_Work task_. Everything in the data that follows should be given again verbatim, except the images.

_Extracted information_.

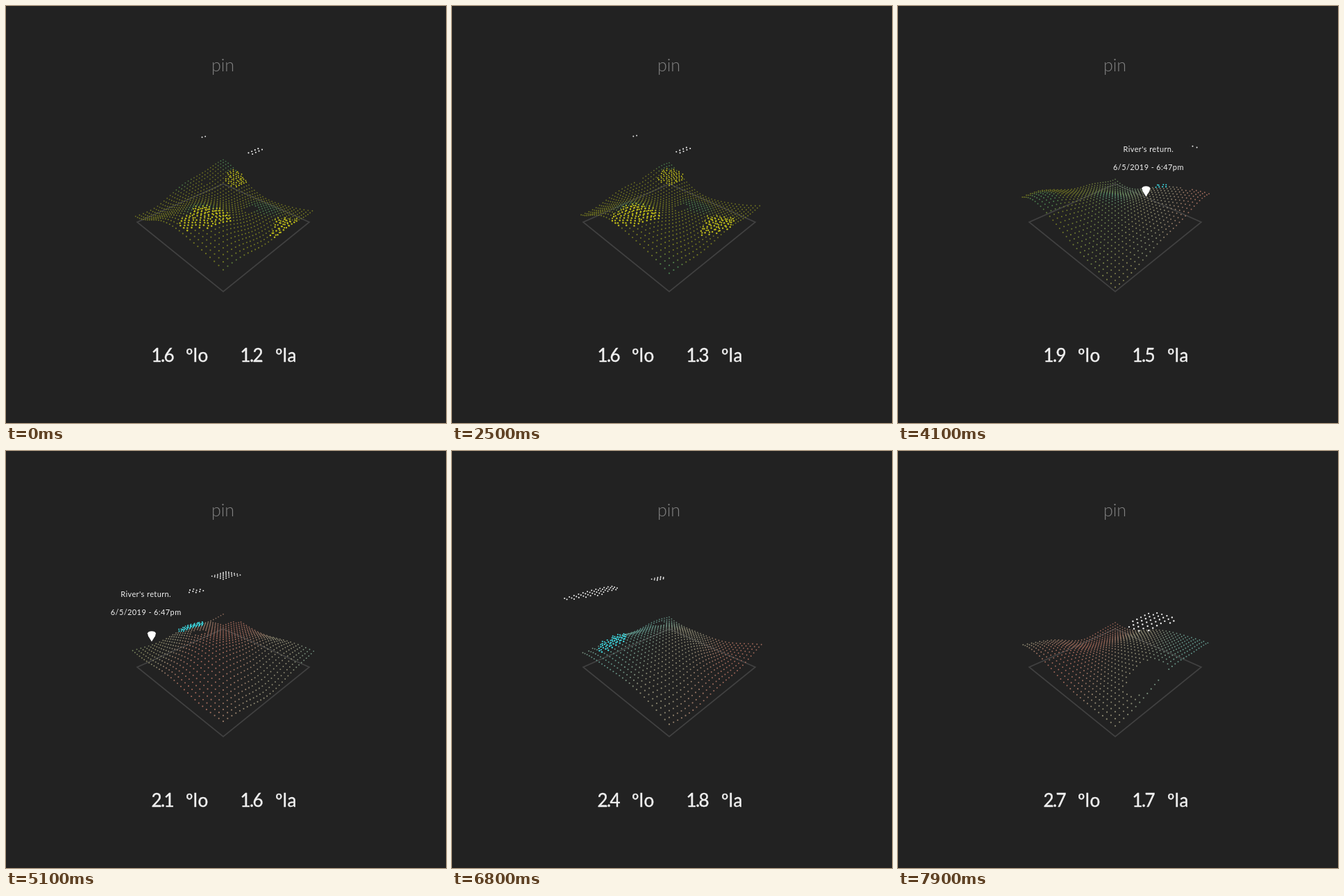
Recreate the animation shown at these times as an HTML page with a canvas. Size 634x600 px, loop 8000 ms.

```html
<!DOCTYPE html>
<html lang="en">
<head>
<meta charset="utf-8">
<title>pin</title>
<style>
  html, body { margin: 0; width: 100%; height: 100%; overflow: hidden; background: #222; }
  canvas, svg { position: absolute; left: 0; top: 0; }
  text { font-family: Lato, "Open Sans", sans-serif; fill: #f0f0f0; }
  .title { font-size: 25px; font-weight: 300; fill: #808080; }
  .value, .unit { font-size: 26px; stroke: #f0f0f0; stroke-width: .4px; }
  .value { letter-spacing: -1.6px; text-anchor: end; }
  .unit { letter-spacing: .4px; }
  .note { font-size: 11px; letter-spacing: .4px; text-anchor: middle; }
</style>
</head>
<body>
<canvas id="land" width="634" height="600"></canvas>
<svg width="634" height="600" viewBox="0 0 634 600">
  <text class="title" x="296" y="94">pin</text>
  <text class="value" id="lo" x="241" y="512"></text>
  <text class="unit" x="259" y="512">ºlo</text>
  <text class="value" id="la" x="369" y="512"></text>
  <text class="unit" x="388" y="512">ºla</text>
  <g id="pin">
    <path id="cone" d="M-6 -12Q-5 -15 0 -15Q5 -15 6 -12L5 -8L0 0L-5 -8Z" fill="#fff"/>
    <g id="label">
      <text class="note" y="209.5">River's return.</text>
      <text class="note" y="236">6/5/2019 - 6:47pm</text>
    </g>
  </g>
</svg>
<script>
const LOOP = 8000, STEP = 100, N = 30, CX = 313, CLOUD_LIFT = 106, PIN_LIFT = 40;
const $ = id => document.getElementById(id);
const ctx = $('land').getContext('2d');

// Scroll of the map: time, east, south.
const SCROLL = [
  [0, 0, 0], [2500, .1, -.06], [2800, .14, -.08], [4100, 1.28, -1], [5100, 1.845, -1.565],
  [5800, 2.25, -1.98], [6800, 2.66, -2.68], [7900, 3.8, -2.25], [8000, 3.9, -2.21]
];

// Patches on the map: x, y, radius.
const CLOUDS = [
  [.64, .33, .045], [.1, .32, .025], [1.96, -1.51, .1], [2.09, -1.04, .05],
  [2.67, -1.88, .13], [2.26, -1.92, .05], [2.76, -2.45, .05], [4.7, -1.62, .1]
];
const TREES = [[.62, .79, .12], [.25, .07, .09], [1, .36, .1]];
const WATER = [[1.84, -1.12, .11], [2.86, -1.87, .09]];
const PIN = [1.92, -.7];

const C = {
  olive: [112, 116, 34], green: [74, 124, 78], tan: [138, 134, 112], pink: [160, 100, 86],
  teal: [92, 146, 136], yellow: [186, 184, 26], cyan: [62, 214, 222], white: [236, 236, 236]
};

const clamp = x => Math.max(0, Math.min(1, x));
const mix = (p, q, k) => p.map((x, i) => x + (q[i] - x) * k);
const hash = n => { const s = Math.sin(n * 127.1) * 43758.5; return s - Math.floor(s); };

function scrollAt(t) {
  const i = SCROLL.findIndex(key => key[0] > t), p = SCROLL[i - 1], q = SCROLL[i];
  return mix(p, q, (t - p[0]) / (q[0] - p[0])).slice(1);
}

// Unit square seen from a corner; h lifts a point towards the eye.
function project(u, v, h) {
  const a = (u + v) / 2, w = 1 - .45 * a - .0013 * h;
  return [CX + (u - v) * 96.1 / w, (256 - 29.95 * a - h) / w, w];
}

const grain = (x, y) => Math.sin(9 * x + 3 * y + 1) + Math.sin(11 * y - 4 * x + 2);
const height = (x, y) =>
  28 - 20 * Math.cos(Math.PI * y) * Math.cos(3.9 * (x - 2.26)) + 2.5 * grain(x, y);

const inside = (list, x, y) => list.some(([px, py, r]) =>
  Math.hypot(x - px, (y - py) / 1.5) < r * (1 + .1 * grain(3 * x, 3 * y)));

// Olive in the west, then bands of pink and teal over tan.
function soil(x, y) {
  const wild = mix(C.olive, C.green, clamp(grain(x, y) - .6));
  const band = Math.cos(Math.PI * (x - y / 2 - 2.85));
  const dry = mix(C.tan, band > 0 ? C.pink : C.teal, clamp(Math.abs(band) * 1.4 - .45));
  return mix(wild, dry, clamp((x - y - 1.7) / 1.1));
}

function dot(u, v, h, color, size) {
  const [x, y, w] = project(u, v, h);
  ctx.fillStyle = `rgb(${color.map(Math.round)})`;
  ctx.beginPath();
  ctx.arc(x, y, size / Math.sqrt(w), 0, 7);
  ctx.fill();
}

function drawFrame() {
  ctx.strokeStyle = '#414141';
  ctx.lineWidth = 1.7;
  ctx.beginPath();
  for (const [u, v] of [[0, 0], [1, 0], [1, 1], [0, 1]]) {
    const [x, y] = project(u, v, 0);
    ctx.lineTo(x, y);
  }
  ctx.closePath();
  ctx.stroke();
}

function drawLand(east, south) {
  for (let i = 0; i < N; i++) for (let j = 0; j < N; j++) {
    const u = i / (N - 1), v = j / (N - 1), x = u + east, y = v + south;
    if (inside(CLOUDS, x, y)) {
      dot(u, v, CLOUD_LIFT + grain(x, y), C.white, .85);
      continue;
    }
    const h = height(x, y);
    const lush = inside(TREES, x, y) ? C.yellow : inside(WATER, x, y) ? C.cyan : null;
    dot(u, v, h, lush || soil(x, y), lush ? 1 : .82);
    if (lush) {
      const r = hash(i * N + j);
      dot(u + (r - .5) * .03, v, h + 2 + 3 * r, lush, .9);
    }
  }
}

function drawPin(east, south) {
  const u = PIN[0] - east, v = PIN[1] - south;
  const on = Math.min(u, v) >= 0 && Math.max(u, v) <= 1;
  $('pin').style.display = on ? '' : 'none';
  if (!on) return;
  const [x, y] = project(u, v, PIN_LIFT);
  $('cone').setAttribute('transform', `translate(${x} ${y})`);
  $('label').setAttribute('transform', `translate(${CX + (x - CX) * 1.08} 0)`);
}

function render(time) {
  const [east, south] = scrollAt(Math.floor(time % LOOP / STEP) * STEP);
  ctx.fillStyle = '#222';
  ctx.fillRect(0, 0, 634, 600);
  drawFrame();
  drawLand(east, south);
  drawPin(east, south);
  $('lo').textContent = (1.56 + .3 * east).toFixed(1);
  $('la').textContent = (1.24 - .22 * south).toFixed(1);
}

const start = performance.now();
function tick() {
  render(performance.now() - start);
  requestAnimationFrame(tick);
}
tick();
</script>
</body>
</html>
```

_Solved exercise_.
Recreate the animation shown at these times as an HTML page with a canvas. Size 634x600 px, loop 8000 ms.

```html
<!DOCTYPE html>
<html lang="en">
<head>
<meta charset="utf-8">
<title>pin</title>
<style>
  html, body { margin: 0; width: 100%; height: 100%; overflow: hidden; background: #222; }
  canvas, svg { position: absolute; left: 0; top: 0; }
  text { font-family: Lato, "Open Sans", sans-serif; fill: #f0f0f0; }
  .title { font-size: 25px; font-weight: 300; fill: #808080; }
  .value, .unit { font-size: 26px; stroke: #f0f0f0; stroke-width: .4px; }
  .value { letter-spacing: -1.6px; text-anchor: end; }
  .unit { letter-spacing: .4px; }
  .note { font-size: 11px; letter-spacing: .4px; text-anchor: middle; }
</style>
</head>
<body>
<canvas id="land" width="634" height="600"></canvas>
<svg width="634" height="600" viewBox="0 0 634 600">
  <text class="title" x="296" y="94">pin</text>
  <text class="value" id="lo" x="241" y="512"></text>
  <text class="unit" x="259" y="512">ºlo</text>
  <text class="value" id="la" x="369" y="512"></text>
  <text class="unit" x="388" y="512">ºla</text>
  <g id="pin">
    <path id="cone" d="M-6 -12Q-5 -15 0 -15Q5 -15 6 -12L5 -8L0 0L-5 -8Z" fill="#fff"/>
    <g id="label">
      <text class="note" y="209.5">River's return.</text>
      <text class="note" y="236">6/5/2019 - 6:47pm</text>
    </g>
  </g>
</svg>
<script>
const LOOP = 8000, STEP = 100, N = 30, CX = 313, CLOUD_LIFT = 106, PIN_LIFT = 40;
const $ = id => document.getElementById(id);
const ctx = $('land').getContext('2d');

// Scroll of the map: time, east, south.
const SCROLL = [
  [0, 0, 0], [2500, .1, -.06], [2800, .14, -.08], [4100, 1.28, -1], [5100, 1.845, -1.565],
  [5800, 2.25, -1.98], [6800, 2.66, -2.68], [7900, 3.8, -2.25], [8000, 3.9, -2.21]
];

// Patches on the map: x, y, radius.
const CLOUDS = [
  [.64, .33, .045], [.1, .32, .025], [1.96, -1.51, .1], [2.09, -1.04, .05],
  [2.67, -1.88, .13], [2.26, -1.92, .05], [2.76, -2.45, .05], [4.7, -1.62, .1]
];
const TREES = [[.62, .79, .12], [.25, .07, .09], [1, .36, .1]];
const WATER = [[1.84, -1.12, .11], [2.86, -1.87, .09]];
const PIN = [1.92, -.7];

const C = {
  olive: [112, 116, 34], green: [74, 124, 78], tan: [138, 134, 112], pink: [160, 100, 86],
  teal: [92, 146, 136], yellow: [186, 184, 26], cyan: [62, 214, 222], white: [236, 236, 236]
};

const clamp = x => Math.max(0, Math.min(1, x));
const mix = (p, q, k) => p.map((x, i) => x + (q[i] - x) * k);
const hash = n => { const s = Math.sin(n * 127.1) * 43758.5; return s - Math.floor(s); };

function scrollAt(t) {
  const i = SCROLL.findIndex(key => key[0] > t), p = SCROLL[i - 1], q = SCROLL[i];
  return mix(p, q, (t - p[0]) / (q[0] - p[0])).slice(1);
}

// Unit square seen from a corner; h lifts a point towards the eye.
function project(u, v, h) {
  const a = (u + v) / 2, w = 1 - .45 * a - .0013 * h;
  return [CX + (u - v) * 96.1 / w, (256 - 29.95 * a - h) / w, w];
}

const grain = (x, y) => Math.sin(9 * x + 3 * y + 1) + Math.sin(11 * y - 4 * x + 2);
const height = (x, y) =>
  28 - 20 * Math.cos(Math.PI * y) * Math.cos(3.9 * (x - 2.26)) + 2.5 * grain(x, y);

const inside = (list, x, y) => list.some(([px, py, r]) =>
  Math.hypot(x - px, (y - py) / 1.5) < r * (1 + .1 * grain(3 * x, 3 * y)));

// Olive in the west, then bands of pink and teal over tan.
function soil(x, y) {
  const wild = mix(C.olive, C.green, clamp(grain(x, y) - .6));
  const band = Math.cos(Math.PI * (x - y / 2 - 2.85));
  const dry = mix(C.tan, band > 0 ? C.pink : C.teal, clamp(Math.abs(band) * 1.4 - .45));
  return mix(wild, dry, clamp((x - y - 1.7) / 1.1));
}

function dot(u, v, h, color, size) {
  const [x, y, w] = project(u, v, h);
  ctx.fillStyle = `rgb(${color.map(Math.round)})`;
  ctx.beginPath();
  ctx.arc(x, y, size / Math.sqrt(w), 0, 7);
  ctx.fill();
}

function drawFrame() {
  ctx.strokeStyle = '#414141';
  ctx.lineWidth = 1.7;
  ctx.beginPath();
  for (const [u, v] of [[0, 0], [1, 0], [1, 1], [0, 1]]) {
    const [x, y] = project(u, v, 0);
    ctx.lineTo(x, y);
  }
  ctx.closePath();
  ctx.stroke();
}

function drawLand(east, south) {
  for (let i = 0; i < N; i++) for (let j = 0; j < N; j++) {
    const u = i / (N - 1), v = j / (N - 1), x = u + east, y = v + south;
    if (inside(CLOUDS, x, y)) {
      dot(u, v, CLOUD_LIFT + grain(x, y), C.white, .85);
      continue;
    }
    const h = height(x, y);
    const lush = inside(TREES, x, y) ? C.yellow : inside(WATER, x, y) ? C.cyan : null;
    dot(u, v, h, lush || soil(x, y), lush ? 1 : .82);
    if (lush) {
      const r = hash(i * N + j);
      dot(u + (r - .5) * .03, v, h + 2 + 3 * r, lush, .9);
    }
  }
}

function drawPin(east, south) {
  const u = PIN[0] - east, v = PIN[1] - south;
  const on = Math.min(u, v) >= 0 && Math.max(u, v) <= 1;
  $('pin').style.display = on ? '' : 'none';
  if (!on) return;
  const [x, y] = project(u, v, PIN_LIFT);
  $('cone').setAttribute('transform', `translate(${x} ${y})`);
  $('label').setAttribute('transform', `translate(${CX + (x - CX) * 1.08} 0)`);
}

function render(time) {
  const [east, south] = scrollAt(Math.floor(time % LOOP / STEP) * STEP);
  ctx.fillStyle = '#222';
  ctx.fillRect(0, 0, 634, 600);
  drawFrame();
  drawLand(east, south);
  drawPin(east, south);
  $('lo').textContent = (1.56 + .3 * east).toFixed(1);
  $('la').textContent = (1.24 - .22 * south).toFixed(1);
}

const start = performance.now();
function tick() {
  render(performance.now() - start);
  requestAnimationFrame(tick);
}
tick();
</script>
</body>
</html>
```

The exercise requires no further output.